When pollsters drill down on specific issues related to education and what should be taught in schools, big ideological differences between Republican and Democratic parents do emerge. Pew found that Republican fathers (72 percent) and mothers (63 percent), for example, are much likelier than Democratic parents (23 percent for mothers and fathers) to say they want their child to learn that slavery is part of American history but does not affect the position of Black people in American society today.
What’s missing from the data, though, is a sense that parents are really worried about what their children are being taught. Parents do care about some issues related to their kids’ education — they just aren’t aren’t especially divisive. In an Ipsos/NPR poll conducted May 5-11, Republican parents (69 percent) were almost as likely as Democratic parents (76 percent) to say they were familiar with teacher shortages. Meanwhile, majorities of parents of all political stripes said that teacher shortages had happened in their community recently, while non-parents were much less likely to say they’d heard about that issue in their own community.
There also isn’t clear evidence Republican parents are even hearing about what politicians like DeSantis are doing. According to the 2023 Ipsos/NPR poll, 69 percent of Republican parents agree that teachers are professionals who should be trusted to make decisions about classroom curricula. In that poll, Democratic parents were much more likely than Republican parents to say that they were familiar with schools banning books from classrooms or restrictions on discussions of gender, sexuality, race or racism.

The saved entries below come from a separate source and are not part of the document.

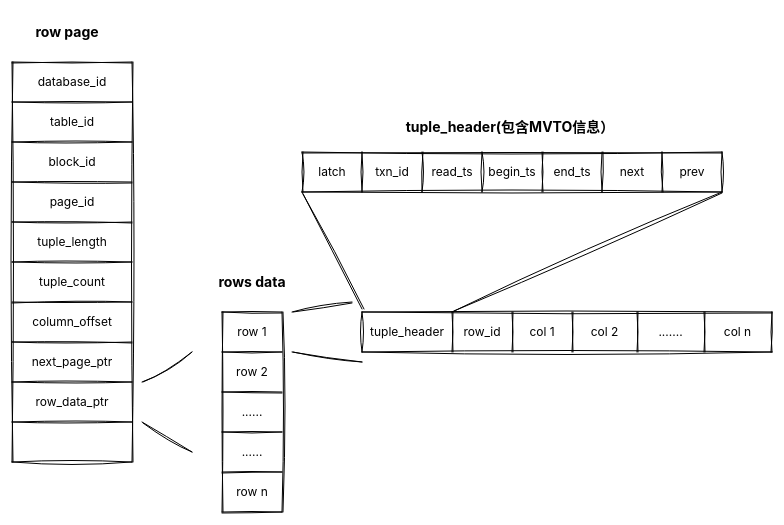
<!DOCTYPE html>
<html lang="zh-CN">
<head>
<meta charset="utf-8">
<title>Row page layout</title>
<style>
:root { --ink: #000; --paper: #fff; }
* { box-sizing: border-box; margin: 0; padding: 0; }
body { width: 784px; height: 525px; overflow: hidden; background: var(--paper); }
.diagram {
  position: relative; width: 784px; height: 525px; overflow: hidden;
  color: var(--ink); font: 12px/40px Inter, "Noto Sans CJK SC", sans-serif;
}
.strokes { position: absolute; inset: 0; fill: none; stroke: var(--ink); stroke-width: 1; stroke-linecap: round; }
.title {
  position: absolute; height: 20px; font-size: 14px; line-height: 20px; font-weight: 700;
  text-align: center; white-space: nowrap;
}
.title-page { left: 7px; top: 22px; width: 120px; }
.title-rows { left: 192px; top: 272px; width: 120px; }
.title-header { left: 360px; top: 117px; width: 300px; }
.cells { position: absolute; display: grid; list-style: none; text-align: center; white-space: nowrap; }
.page-fields { left: 12px; top: 62px; width: 120px; grid-template-rows: repeat(10, 40px); }
.row-list { left: 222px; top: 312px; width: 60px; grid-template-rows: repeat(5, 40px); }
.header-fields { left: 302px; top: 152px; grid-template-columns: repeat(7, 60px); }
.tuple-fields { left: 362px; top: 312px; grid-template-columns: 90px 60px 60px 65px 67px 67px; }
</style>
</head>
<body>
<main class="diagram">
  <svg class="strokes" width="784" height="525" viewBox="0 0 784 525" aria-hidden="true">
    <g class="page-outline">
      <path d="M12 62Q72 64 132 62M12 63Q72 61 132 63"/>
      <path d="M132 62Q136 240 132 462M133 62Q130 270 133 462"/>
      <path d="M12 462Q72 459 132 462M12 462Q72 467 132 462"/>
      <path d="M12 62Q15 260 12 462M13 62Q9 260 13 462"/>
      <path d="M12 102Q72 101 132 102M12 102Q80 104 132 102"/>
      <path d="M12 142Q60 144 132 142M12 142Q80 140 132 142"/>
      <path d="M12 182Q60 181 132 182M12 182Q80 184 132 183"/>
      <path d="M12 222Q60 224 132 222M12 222Q80 221 132 223"/>
      <path d="M12 262Q60 260 132 262M12 262Q80 264 132 262"/>
      <path d="M12 302Q60 303 132 302M12 303Q80 300 132 302"/>
      <path d="M12 342Q60 344 132 342M12 342Q80 341 132 343"/>
      <path d="M12 382Q60 380 132 382M12 382Q80 384 132 382"/>
      <path d="M12 422Q60 424 132 422M12 422Q80 420 132 422"/>
    </g>
    <g class="rows-outline">
      <path d="M222 312Q252 311 282 312M222 312Q252 314 282 313"/>
      <path d="M282 312Q285 410 282 512M283 312Q287 400 283 512"/>
      <path d="M222 512Q252 511 282 512M222 513Q252 513 282 512"/>
      <path d="M222 312Q224 410 222 512M223 312Q221 410 223 512"/>
      <path d="M222 352Q252 351 282 352M222 352Q252 354 282 352"/>
      <path d="M222 392Q252 391 282 392M222 392Q252 393 282 393"/>
      <path d="M222 432Q252 434 282 432M222 432Q252 431 282 432"/>
      <path d="M222 472Q252 471 282 472M222 473Q252 472 282 472"/>
    </g>
    <g class="header-outline">
      <path d="M302 152Q512 156 722 152M302 153Q512 152 722 153"/>
      <path d="M722 152Q720 172 722 192M722 152Q725 172 722 192"/>
      <path d="M302 192Q512 188 722 192M302 192Q512 194 722 192"/>
      <path d="M302 152Q306 172 302 192M303 152Q301 172 303 192"/>
      <path d="M362 152Q360 172 362 192M362 152Q364 172 362 192"/>
      <path d="M422 152Q425 172 422 192M423 152Q421 172 422 192"/>
      <path d="M482 152Q480 172 482 192M482 152Q486 172 482 192"/>
      <path d="M542 152Q544 172 542 192M543 152Q541 172 543 192"/>
      <path d="M602 152Q600 172 602 192M603 152Q604 172 602 192"/>
      <path d="M662 152Q664 172 662 192M662 152Q660 172 663 192"/>
    </g>
    <g class="tuple-outline">
      <path d="M362 312Q567 310 772 312M362 312Q567 315 772 313"/>
      <path d="M772 312Q770 332 772 352M772 312Q773 332 771 352"/>
      <path d="M362 352Q567 349 772 352M362 352Q567 357 772 352"/>
      <path d="M362 312Q359 332 362 352M362 312Q365 332 362 352"/>
      <path d="M452 312Q454 332 452 352M453 312Q452 332 453 352"/>
      <path d="M512 312Q514 332 512 352M513 312Q512 332 513 352"/>
      <path d="M572 312Q574 332 572 352M573 312Q572 332 573 352"/>
      <path d="M637 312Q639 332 637 352M638 312Q637 332 638 352"/>
      <path d="M704 312Q706 332 704 352M705 312Q704 332 705 352"/>
    </g>
    <g class="connectors">
      <path d="M142 382Q170 372 192 352M143 382Q164 374 192 352"/>
      <path d="M142 422Q166 436 192 452M143 423Q170 443 192 452"/>
      <path d="M292 312Q320 304 352 302M293 312Q324 308 352 303"/>
      <path d="M292 352Q326 358 362 362M293 352Q330 360 362 362"/>
      <path d="M302 192Q332 250 362 309M303 194Q336 252 364 309"/>
      <path d="M722 192Q586 247 452 312M722 193Q590 254 454 311"/>
    </g>
  </svg>

  <h2 class="title title-page">row page</h2>
  <ul class="cells page-fields">
    <li>database_id</li><li>table_id</li><li>block_id</li><li>page_id</li><li>tuple_length</li>
    <li>tuple_count</li><li>column_offset</li><li>next_page_ptr</li><li>row_data_ptr</li><li></li>
  </ul>

  <h2 class="title title-rows">rows data</h2>
  <ul class="cells row-list">
    <li>row 1</li><li>row 2</li><li>......</li><li>......</li><li>row n</li>
  </ul>

  <h2 class="title title-header">tuple_header(包含MVTO信息）</h2>
  <ul class="cells header-fields">
    <li>latch</li><li>txn_id</li><li>read_ts</li><li>begin_ts</li><li>end_ts</li><li>next</li><li>prev</li>
  </ul>

  <ul class="cells tuple-fields">
    <li>tuple_header</li><li>row_id</li><li>col 1</li><li>col 2</li><li>.......</li><li>col n</li>
  </ul>
</main>
</body>
</html>
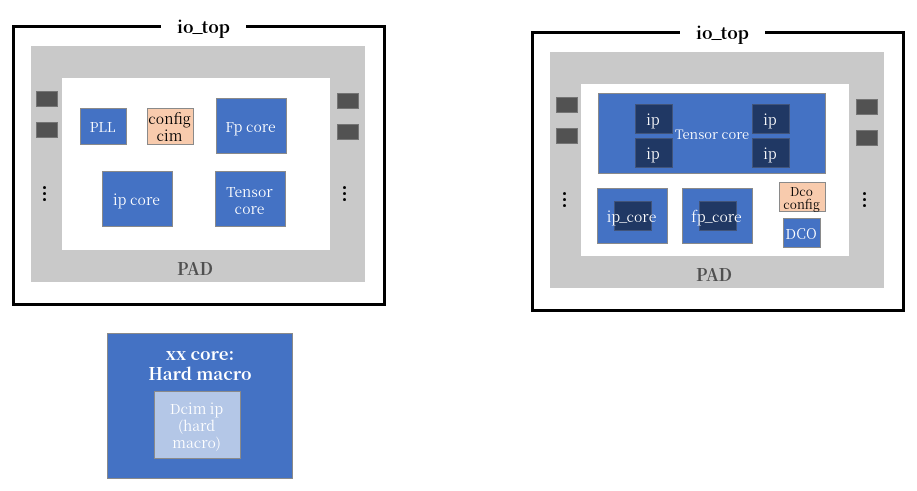
<!DOCTYPE html>
<html lang="en">
<head>
<meta charset="utf-8">
<title>io_top floorplan</title>
<style>
:root {
  --core: #4472c4;
  --ip: #203864;
  --config: #f8cbad;
  --macro: #b4c7e7;
  --ring: #c9c9c9;
  --cell: #525252;
  --edge: #8a8a8a;
}
* { box-sizing: border-box; }
html, body { margin: 0; }
body {
  position: relative;
  width: 917px;
  height: 491px;
  overflow: hidden;
  background: #fff;
  font: 14px/17px "Noto Serif CJK SC", "Noto Serif", serif;
}
.chip {
  position: absolute;
  width: 374px;
  height: 281px;
  border: 3px solid #000;
}
.chip > *, .node { position: absolute; }
.chip-plan { left: 12px; top: 25px; }
.chip-detail { left: 531px; top: 31px; }
.chip-name {
  left: 146px;
  top: -14px;
  width: 85px;
  margin: 0;
  background: #fff;
  font-size: 17px;
  line-height: 24px;
  font-weight: 700;
  text-align: center;
}
.pad-ring {
  left: 16px;
  top: 18px;
  width: 334px;
  height: 236px;
  border: solid var(--ring);
  border-width: 32px 35px 32px 31px;
}
.pad-name {
  left: 145px;
  top: 229px;
  width: 70px;
  color: #505050;
  font-size: 17px;
  line-height: 22px;
  font-weight: 700;
  text-align: center;
}
.pads {
  display: flex;
  flex-direction: column;
  gap: 15px;
  width: 22px;
}
.pads-left { left: 21px; top: 63px; }
.pads-right { left: 322px; top: 65px; }
.chip-detail .pads-left { left: 22px; }
.pads i {
  height: 16px;
  background: var(--cell);
  border: 1px solid #747474;
}
.more {
  display: flex;
  flex-direction: column;
  gap: 3px;
  width: 3px;
}
.more i { height: 3px; border-radius: 50%; background: #000; }
.more-left { left: 28px; top: 158px; }
.more-right { left: 328px; top: 158px; }
.chip-detail .more-left { left: 29px; }
.chip-detail .more-right { left: 329px; }
.node {
  display: flex;
  align-items: center;
  justify-content: center;
  background: var(--core);
  border: 1px solid var(--edge);
  color: #fff;
  text-align: center;
}
.node.ip { background: var(--ip); width: 38px; height: 30px; border-color: #41547a; }
.node.config { background: var(--config); color: #000; }
.node.macro { background: var(--macro); }
.node span { position: relative; left: -1px; white-space: nowrap; }
.node.compact { font-size: 12px; line-height: 13px; }
.node .core-name { left: 0; font-size: 13px; }
.core-title {
  position: absolute;
  left: 0;
  top: 9px;
  width: 100%;
  font-size: 17px;
  line-height: 20px;
  font-weight: 700;
}
</style>
</head>
<body>

<section class="chip chip-plan">
  <h2 class="chip-name">io_top</h2>
  <div class="pad-ring"></div>
  <div class="pads pads-left"><i></i><i></i></div>
  <div class="pads pads-right"><i></i><i></i></div>
  <div class="more more-left"><i></i><i></i><i></i></div>
  <div class="more more-right"><i></i><i></i><i></i></div>
  <div class="pad-name">PAD</div>
  <div class="node" style="left:65px;top:80px;width:47px;height:37px"><span>PLL</span></div>
  <div class="node config" style="left:132px;top:80px;width:47px;height:37px"><span>config<br>cim</span></div>
  <div class="node" style="left:201px;top:70px;width:71px;height:56px"><span>Fp core</span></div>
  <div class="node" style="left:87px;top:143px;width:71px;height:56px"><span>ip core</span></div>
  <div class="node" style="left:200px;top:143px;width:71px;height:56px"><span style="top:1px">Tensor<br>core</span></div>
</section>

<section class="chip chip-detail">
  <h2 class="chip-name">io_top</h2>
  <div class="pad-ring"></div>
  <div class="pads pads-left"><i></i><i></i></div>
  <div class="pads pads-right"><i></i><i></i></div>
  <div class="more more-left"><i></i><i></i><i></i></div>
  <div class="more more-right"><i></i><i></i><i></i></div>
  <div class="pad-name">PAD</div>
  <div class="node" style="left:64px;top:59px;width:228px;height:81px">
    <div class="node ip" style="left:36px;top:10px"><span>ip</span></div>
    <div class="node ip" style="left:153px;top:10px"><span>ip</span></div>
    <div class="node ip" style="left:36px;top:44px"><span>ip</span></div>
    <div class="node ip" style="left:153px;top:44px"><span>ip</span></div>
    <span class="core-name">Tensor core</span>
  </div>
  <div class="node" style="left:63px;top:154px;width:71px;height:56px">
    <div class="node ip" style="left:16px;top:12px"></div>
    <span>ip_core</span>
  </div>
  <div class="node" style="left:148px;top:154px;width:71px;height:56px">
    <div class="node ip" style="left:16px;top:12px"></div>
    <span>fp_core</span>
  </div>
  <div class="node config compact" style="left:245px;top:148px;width:47px;height:30px"><span>Dco<br>config</span></div>
  <div class="node" style="left:249px;top:184px;width:38px;height:30px"><span>DCO</span></div>
</section>

<section class="node" style="left:107px;top:333px;width:186px;height:146px">
  <div class="core-title">xx core:<br>Hard macro</div>
  <div class="node macro" style="left:46px;top:57px;width:87px;height:68px"><span>Dcim ip<br>(hard<br>macro)</span></div>
</section>

</body>
</html>
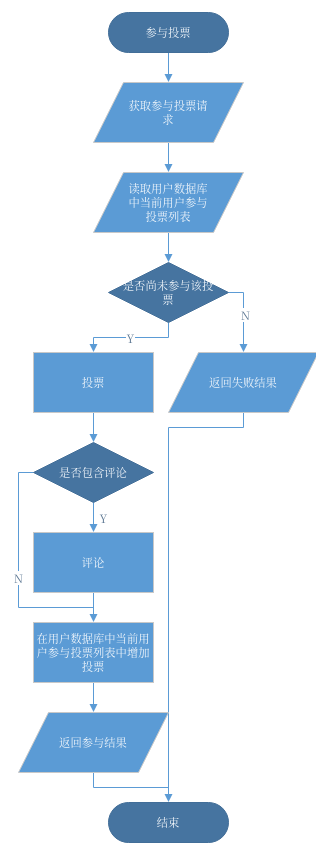
<!DOCTYPE html>
<html lang="zh-CN">
<head>
<meta charset="utf-8">
<title>参与投票流程图</title>
<style>
:root {
  --paper: #ffffff;
  --step: #5b9bd5;
  --key: #4674a0;
  --edge: #c8c8c8;
  --line: #5b9bd5;
  --text: #f4f8fc;
  --branch: #5a7591;
}
* { box-sizing: border-box; margin: 0; }
html, body { width: 316px; height: 855px; overflow: hidden; background: var(--paper); }
.flowchart {
  position: relative; width: 316px; height: 855px; overflow: hidden;
  font: 11.3px/14px "Noto Serif CJK SC", "Noto Serif", serif;
}
.shapes { position: absolute; left: 0; top: 0; }
.connectors { fill: none; stroke: var(--line); stroke-width: 1; }
.steps { fill: var(--step); stroke: var(--edge); stroke-width: 1; }
.keys { fill: var(--key); stroke: #426e98; stroke-width: 1; }
.arrows { fill: var(--line); }
.node {
  position: absolute; display: flex; align-items: center; justify-content: center;
  width: 120px; height: 60px; color: var(--text); text-align: center; white-space: nowrap;
}
.terminal { height: 40px; }
.center { left: 108px; }
.left { left: 33px; }
.right { left: 183px; }
.branch {
  position: absolute; width: 9px; height: 14px; background: var(--paper);
  color: var(--branch); text-align: center; line-height: 14px;
}
</style>
</head>
<body>
<main class="flowchart">
  <svg class="shapes" width="316" height="855" viewBox="0 0 316 855" aria-hidden="true">
    <defs>
      <polygon id="arrow" points="-4,-8 4,-8 0,0"/>
      <polygon id="data" points="30,0 150,0 120,60 0,60"/>
      <polygon id="decision" points="60,0 120,30 60,60 0,30"/>
      <rect id="process" width="120" height="60"/>
      <rect id="terminal" width="120" height="40" rx="20"/>
    </defs>
    <g class="connectors" transform="translate(.5 .5)">
      <path d="M168 52V76M168 142V166M168 232V256"/>
      <path d="M168 322V337H93V346"/>
      <path d="M228 292H243V346"/>
      <path d="M243 412V427H168V796"/>
      <path d="M93 412V436M93 502V526M93 592V616M93 682V706"/>
      <path d="M33 472H18V607H93"/>
      <path d="M93 772V787H168"/>
    </g>
    <g class="steps" transform="translate(.5 .5)">
      <use href="#data" x="93" y="82"/>
      <use href="#data" x="93" y="172"/>
      <use href="#process" x="33" y="352"/>
      <use href="#data" x="168" y="352"/>
      <use href="#process" x="33" y="532"/>
      <use href="#process" x="33" y="622"/>
      <use href="#data" x="18" y="712"/>
    </g>
    <g class="keys" transform="translate(.5 .5)">
      <use href="#terminal" x="108" y="12"/>
      <use href="#decision" x="108" y="262"/>
      <use href="#decision" x="33" y="442"/>
      <use href="#terminal" x="108" y="802"/>
    </g>
    <g class="arrows" transform="translate(.5 0)">
      <use href="#arrow" x="168" y="82"/>
      <use href="#arrow" x="168" y="172"/>
      <use href="#arrow" x="168" y="262"/>
      <use href="#arrow" x="93" y="352"/>
      <use href="#arrow" x="243" y="352"/>
      <use href="#arrow" x="93" y="442"/>
      <use href="#arrow" x="93" y="532"/>
      <use href="#arrow" x="93" y="622"/>
      <use href="#arrow" x="93" y="712"/>
      <use href="#arrow" x="168" y="802"/>
    </g>
  </svg>

  <p class="node terminal center" style="top:12px">参与投票</p>
  <p class="node center" style="top:82px">获取参与投票请<br>求</p>
  <p class="node center" style="top:172px">读取用户数据库<br>中当前用户参与<br>投票列表</p>
  <p class="node center" style="top:262px">是否尚未参与该投<br>票</p>
  <p class="node left" style="top:352px">投票</p>
  <p class="node right" style="top:352px">返回失败结果</p>
  <p class="node left" style="top:442px">是否包含评论</p>
  <p class="node left" style="top:532px">评论</p>
  <p class="node left" style="top:622px">在用户数据库中当前用<br>户参与投票列表中增加<br>投票</p>
  <p class="node left" style="top:712px">返回参与结果</p>
  <p class="node terminal center" style="top:802px">结束</p>

  <span class="branch" style="left:126px;top:331px">Y</span>
  <span class="branch" style="left:241px;top:308px">N</span>
  <span class="branch" style="left:99px;top:511px">Y</span>
  <span class="branch" style="left:14px;top:571px">N</span>
</main>
</body>
</html>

And Republican parents were much more likely than Republican non-parents to say that book bans or restrictions on discussions in the classroom had not happened in their community.
Meanwhile, Republican parents may not be all that gung-ho about DeSantis’s solutions. In the 2023 Ipsos/NPR poll, almost half (47 percent) of Republican parents oppose state lawmakers passing laws to ban certain books and remove them from classrooms and libraries, while 41 percent are in favor, and they’re evenly divided on whether they support state lawmakers creating policies to restrict what subjects teachers and students can discuss in the classroom. They’re more in favor of putting that power in the hands of individual school boards (53 percent support letting school boards restrict the subjects that are discussed in the classroom), but not overwhelmingly.
And then there’s the fact that when, in the same poll, parents were asked to choose the topics they find most worrying, only 17 percent of Republicans selected education — less than the share who selected inflation or increasing costs (52 percent), crime or gun violence (28 percent), government budget or debt (28 percent), political extremism or polarization (21 percent), immigration (21 percent) and taxes (21 percent).
The takeaway here, according to Elder, isn’t that appeals to parents are useless politically. “Being a parent is a very powerful identity that can be helpful for politicians if they can tap into it, with almost no downside,” she said. DeSantis’s problem is that the culture-war issues surrounding education just don’t seem to be especially galvanizing for parents, even Republican ones. “Clearly there is a passionate minority of people who are disproportionately Republicans who are energized by this issue,” she said. “But on the whole these are not the issues that parents are concerned about.”